┏━━

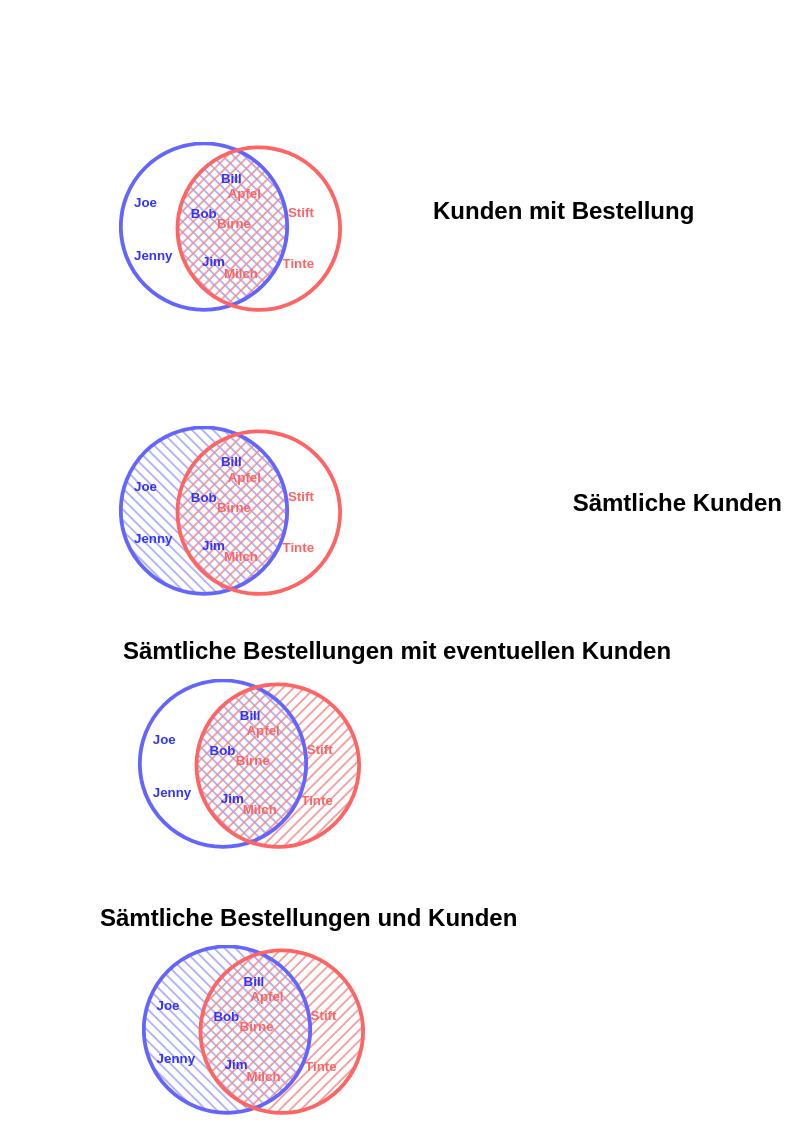
<!DOCTYPE html>
<html lang="de">
<head>
<meta charset="utf-8">
<title>Kunden und Bestellungen</title>
<style>
:root {
  --customer-line: #6464ff;
  --customer-text: #3333ff;
  --customer-hatch: #aaaafa;
  --order: #ff6464;
  --order-hatch: #f58a8a;
}
* { box-sizing: border-box; margin: 0; }
html, body { width: 794px; height: 1123px; overflow: hidden; background: #fff; }
body { position: relative; font-family: "Liberation Sans", Arial, sans-serif; }
.defs { position: absolute; width: 0; height: 0; }
h2 { position: absolute; font-size: 24px; line-height: 28px; font-weight: 700; color: #000; white-space: nowrap; }
.venn { position: absolute; width: 224px; height: 170px; font-size: 13.3px; line-height: 16px; font-weight: 700; }
.venn svg { position: absolute; left: 0; top: 0; }
.venn span { position: absolute; white-space: nowrap; }
.customer { color: var(--customer-text); }
.order { color: var(--order); }
.joe { left: 15px; top: 53px; }
.jenny { left: 15px; top: 105.9px; }
.bill { left: 102px; top: 28.9px; }
.bob { left: 71.8px; top: 64px; }
.jim { left: 83px; top: 112px; }
.apfel { left: 108.7px; top: 44px; }
.birne { left: 98px; top: 74px; }
.milch { left: 105px; top: 123.6px; }
.stift { left: 169px; top: 63px; }
.tinte { left: 163.5px; top: 114.3px; }
.inner { left: 119px; top: 142px; }
.left { left: 119px; top: 425.5px; }
.right { left: 137.8px; top: 678.8px; }
.full { left: 141.6px; top: 945.2px; }
.inner-title { left: 433px; top: 197px; }
.left-title { right: 12px; top: 489px; }
.right-title { left: 123px; top: 637px; }
.full-title { left: 100px; top: 904px; }
</style>
</head>
<body>
<svg class="defs" aria-hidden="true">
  <defs>
    <pattern id="customer-hatch" width="7.5" height="7.5" patternUnits="userSpaceOnUse" patternTransform="rotate(45)">
      <rect y="3" width="8" height="1.7" fill="var(--customer-hatch)"/>
    </pattern>
    <pattern id="order-hatch" width="7.5" height="7.5" patternUnits="userSpaceOnUse" patternTransform="rotate(-45)">
      <rect y="3" width="8" height="1.7" fill="var(--order-hatch)"/>
    </pattern>
    <clipPath id="in-customers"><circle cx="85" cy="84.6" r="83"/></clipPath>
    <clipPath id="in-orders"><circle cx="139.8" cy="86.6" r="81.5"/></clipPath>
    <circle id="customers-fill" cx="85" cy="84.6" r="83" fill="url(#customer-hatch)"/>
    <circle id="orders-fill" cx="139.8" cy="86.6" r="81.5" fill="url(#order-hatch)" opacity="0.9"/>
    <circle id="customers-ring" cx="85" cy="84.6" r="83.2" fill="none" stroke="var(--customer-line)" stroke-width="3.8"/>
    <circle id="orders-ring" cx="139.8" cy="86.6" r="81.3" fill="none" stroke="var(--order)" stroke-width="3.8"/>
  </defs>
</svg>

<h2 class="inner-title">Kunden mit Bestellung</h2>
<section class="venn inner">
  <svg width="224" height="170" aria-hidden="true">
    <g clip-path="url(#in-orders)"><use href="#customers-fill"/></g>
    <g clip-path="url(#in-customers)"><use href="#orders-fill"/></g>
    <use href="#customers-ring"/>
    <use href="#orders-ring"/>
  </svg>
  <span class="order apfel">Apfel</span>
  <span class="order birne">Birne</span>
  <span class="order milch">Milch</span>
  <span class="order stift">Stift</span>
  <span class="order tinte">Tinte</span>
  <span class="customer joe">Joe</span>
  <span class="customer jenny">Jenny</span>
  <span class="customer bill">Bill</span>
  <span class="customer bob">Bob</span>
  <span class="customer jim">Jim</span>
</section>

<h2 class="left-title">Sämtliche Kunden</h2>
<section class="venn left">
  <svg width="224" height="170" aria-hidden="true">
    <use href="#customers-fill"/>
    <g clip-path="url(#in-customers)"><use href="#orders-fill"/></g>
    <use href="#customers-ring"/>
    <use href="#orders-ring"/>
  </svg>
  <span class="order apfel">Apfel</span>
  <span class="order birne">Birne</span>
  <span class="order milch">Milch</span>
  <span class="order stift">Stift</span>
  <span class="order tinte">Tinte</span>
  <span class="customer joe">Joe</span>
  <span class="customer jenny">Jenny</span>
  <span class="customer bill">Bill</span>
  <span class="customer bob">Bob</span>
  <span class="customer jim">Jim</span>
</section>

<h2 class="right-title">Sämtliche Bestellungen mit eventuellen Kunden</h2>
<section class="venn right">
  <svg width="224" height="170" aria-hidden="true">
    <g clip-path="url(#in-orders)"><use href="#customers-fill"/></g>
    <use href="#orders-fill"/>
    <use href="#customers-ring"/>
    <use href="#orders-ring"/>
  </svg>
  <span class="order apfel">Apfel</span>
  <span class="order birne">Birne</span>
  <span class="order milch">Milch</span>
  <span class="order stift">Stift</span>
  <span class="order tinte">Tinte</span>
  <span class="customer joe">Joe</span>
  <span class="customer jenny">Jenny</span>
  <span class="customer bill">Bill</span>
  <span class="customer bob">Bob</span>
  <span class="customer jim">Jim</span>
</section>

<h2 class="full-title">Sämtliche Bestellungen und Kunden</h2>
<section class="venn full">
  <svg width="224" height="170" aria-hidden="true">
    <use href="#customers-fill"/>
    <use href="#orders-fill"/>
    <use href="#customers-ring"/>
    <use href="#orders-ring"/>
  </svg>
  <span class="order apfel">Apfel</span>
  <span class="order birne">Birne</span>
  <span class="order milch">Milch</span>
  <span class="order stift">Stift</span>
  <span class="order tinte">Tinte</span>
  <span class="customer joe">Joe</span>
  <span class="customer jenny">Jenny</span>
  <span class="customer bill">Bill</span>
  <span class="customer bob">Bob</span>
  <span class="customer jim">Jim</span>
</section>
</body>
</html>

┗━━

§ **EXERCISE DIRECTIONS**:
Copy every record exactly, without the pictures.

§ **TASK RESULT**:
<!DOCTYPE html>
<html lang="de">
<head>
<meta charset="utf-8">
<title>Kunden und Bestellungen</title>
<style>
:root {
  --customer-line: #6464ff;
  --customer-text: #3333ff;
  --customer-hatch: #aaaafa;
  --order: #ff6464;
  --order-hatch: #f58a8a;
}
* { box-sizing: border-box; margin: 0; }
html, body { width: 794px; height: 1123px; overflow: hidden; background: #fff; }
body { position: relative; font-family: "Liberation Sans", Arial, sans-serif; }
.defs { position: absolute; width: 0; height: 0; }
h2 { position: absolute; font-size: 24px; line-height: 28px; font-weight: 700; color: #000; white-space: nowrap; }
.venn { position: absolute; width: 224px; height: 170px; font-size: 13.3px; line-height: 16px; font-weight: 700; }
.venn svg { position: absolute; left: 0; top: 0; }
.venn span { position: absolute; white-space: nowrap; }
.customer { color: var(--customer-text); }
.order { color: var(--order); }
.joe { left: 15px; top: 53px; }
.jenny { left: 15px; top: 105.9px; }
.bill { left: 102px; top: 28.9px; }
.bob { left: 71.8px; top: 64px; }
.jim { left: 83px; top: 112px; }
.apfel { left: 108.7px; top: 44px; }
.birne { left: 98px; top: 74px; }
.milch { left: 105px; top: 123.6px; }
.stift { left: 169px; top: 63px; }
.tinte { left: 163.5px; top: 114.3px; }
.inner { left: 119px; top: 142px; }
.left { left: 119px; top: 425.5px; }
.right { left: 137.8px; top: 678.8px; }
.full { left: 141.6px; top: 945.2px; }
.inner-title { left: 433px; top: 197px; }
.left-title { right: 12px; top: 489px; }
.right-title { left: 123px; top: 637px; }
.full-title { left: 100px; top: 904px; }
</style>
</head>
<body>
<svg class="defs" aria-hidden="true">
  <defs>
    <pattern id="customer-hatch" width="7.5" height="7.5" patternUnits="userSpaceOnUse" patternTransform="rotate(45)">
      <rect y="3" width="8" height="1.7" fill="var(--customer-hatch)"/>
    </pattern>
    <pattern id="order-hatch" width="7.5" height="7.5" patternUnits="userSpaceOnUse" patternTransform="rotate(-45)">
      <rect y="3" width="8" height="1.7" fill="var(--order-hatch)"/>
    </pattern>
    <clipPath id="in-customers"><circle cx="85" cy="84.6" r="83"/></clipPath>
    <clipPath id="in-orders"><circle cx="139.8" cy="86.6" r="81.5"/></clipPath>
    <circle id="customers-fill" cx="85" cy="84.6" r="83" fill="url(#customer-hatch)"/>
    <circle id="orders-fill" cx="139.8" cy="86.6" r="81.5" fill="url(#order-hatch)" opacity="0.9"/>
    <circle id="customers-ring" cx="85" cy="84.6" r="83.2" fill="none" stroke="var(--customer-line)" stroke-width="3.8"/>
    <circle id="orders-ring" cx="139.8" cy="86.6" r="81.3" fill="none" stroke="var(--order)" stroke-width="3.8"/>
  </defs>
</svg>

<h2 class="inner-title">Kunden mit Bestellung</h2>
<section class="venn inner">
  <svg width="224" height="170" aria-hidden="true">
    <g clip-path="url(#in-orders)"><use href="#customers-fill"/></g>
    <g clip-path="url(#in-customers)"><use href="#orders-fill"/></g>
    <use href="#customers-ring"/>
    <use href="#orders-ring"/>
  </svg>
  <span class="order apfel">Apfel</span>
  <span class="order birne">Birne</span>
  <span class="order milch">Milch</span>
  <span class="order stift">Stift</span>
  <span class="order tinte">Tinte</span>
  <span class="customer joe">Joe</span>
  <span class="customer jenny">Jenny</span>
  <span class="customer bill">Bill</span>
  <span class="customer bob">Bob</span>
  <span class="customer jim">Jim</span>
</section>

<h2 class="left-title">Sämtliche Kunden</h2>
<section class="venn left">
  <svg width="224" height="170" aria-hidden="true">
    <use href="#customers-fill"/>
    <g clip-path="url(#in-customers)"><use href="#orders-fill"/></g>
    <use href="#customers-ring"/>
    <use href="#orders-ring"/>
  </svg>
  <span class="order apfel">Apfel</span>
  <span class="order birne">Birne</span>
  <span class="order milch">Milch</span>
  <span class="order stift">Stift</span>
  <span class="order tinte">Tinte</span>
  <span class="customer joe">Joe</span>
  <span class="customer jenny">Jenny</span>
  <span class="customer bill">Bill</span>
  <span class="customer bob">Bob</span>
  <span class="customer jim">Jim</span>
</section>

<h2 class="right-title">Sämtliche Bestellungen mit eventuellen Kunden</h2>
<section class="venn right">
  <svg width="224" height="170" aria-hidden="true">
    <g clip-path="url(#in-orders)"><use href="#customers-fill"/></g>
    <use href="#orders-fill"/>
    <use href="#customers-ring"/>
    <use href="#orders-ring"/>
  </svg>
  <span class="order apfel">Apfel</span>
  <span class="order birne">Birne</span>
  <span class="order milch">Milch</span>
  <span class="order stift">Stift</span>
  <span class="order tinte">Tinte</span>
  <span class="customer joe">Joe</span>
  <span class="customer jenny">Jenny</span>
  <span class="customer bill">Bill</span>
  <span class="customer bob">Bob</span>
  <span class="customer jim">Jim</span>
</section>

<h2 class="full-title">Sämtliche Bestellungen und Kunden</h2>
<section class="venn full">
  <svg width="224" height="170" aria-hidden="true">
    <use href="#customers-fill"/>
    <use href="#orders-fill"/>
    <use href="#customers-ring"/>
    <use href="#orders-ring"/>
  </svg>
  <span class="order apfel">Apfel</span>
  <span class="order birne">Birne</span>
  <span class="order milch">Milch</span>
  <span class="order stift">Stift</span>
  <span class="order tinte">Tinte</span>
  <span class="customer joe">Joe</span>
  <span class="customer jenny">Jenny</span>
  <span class="customer bill">Bill</span>
  <span class="customer bob">Bob</span>
  <span class="customer jim">Jim</span>
</section>
</body>
</html>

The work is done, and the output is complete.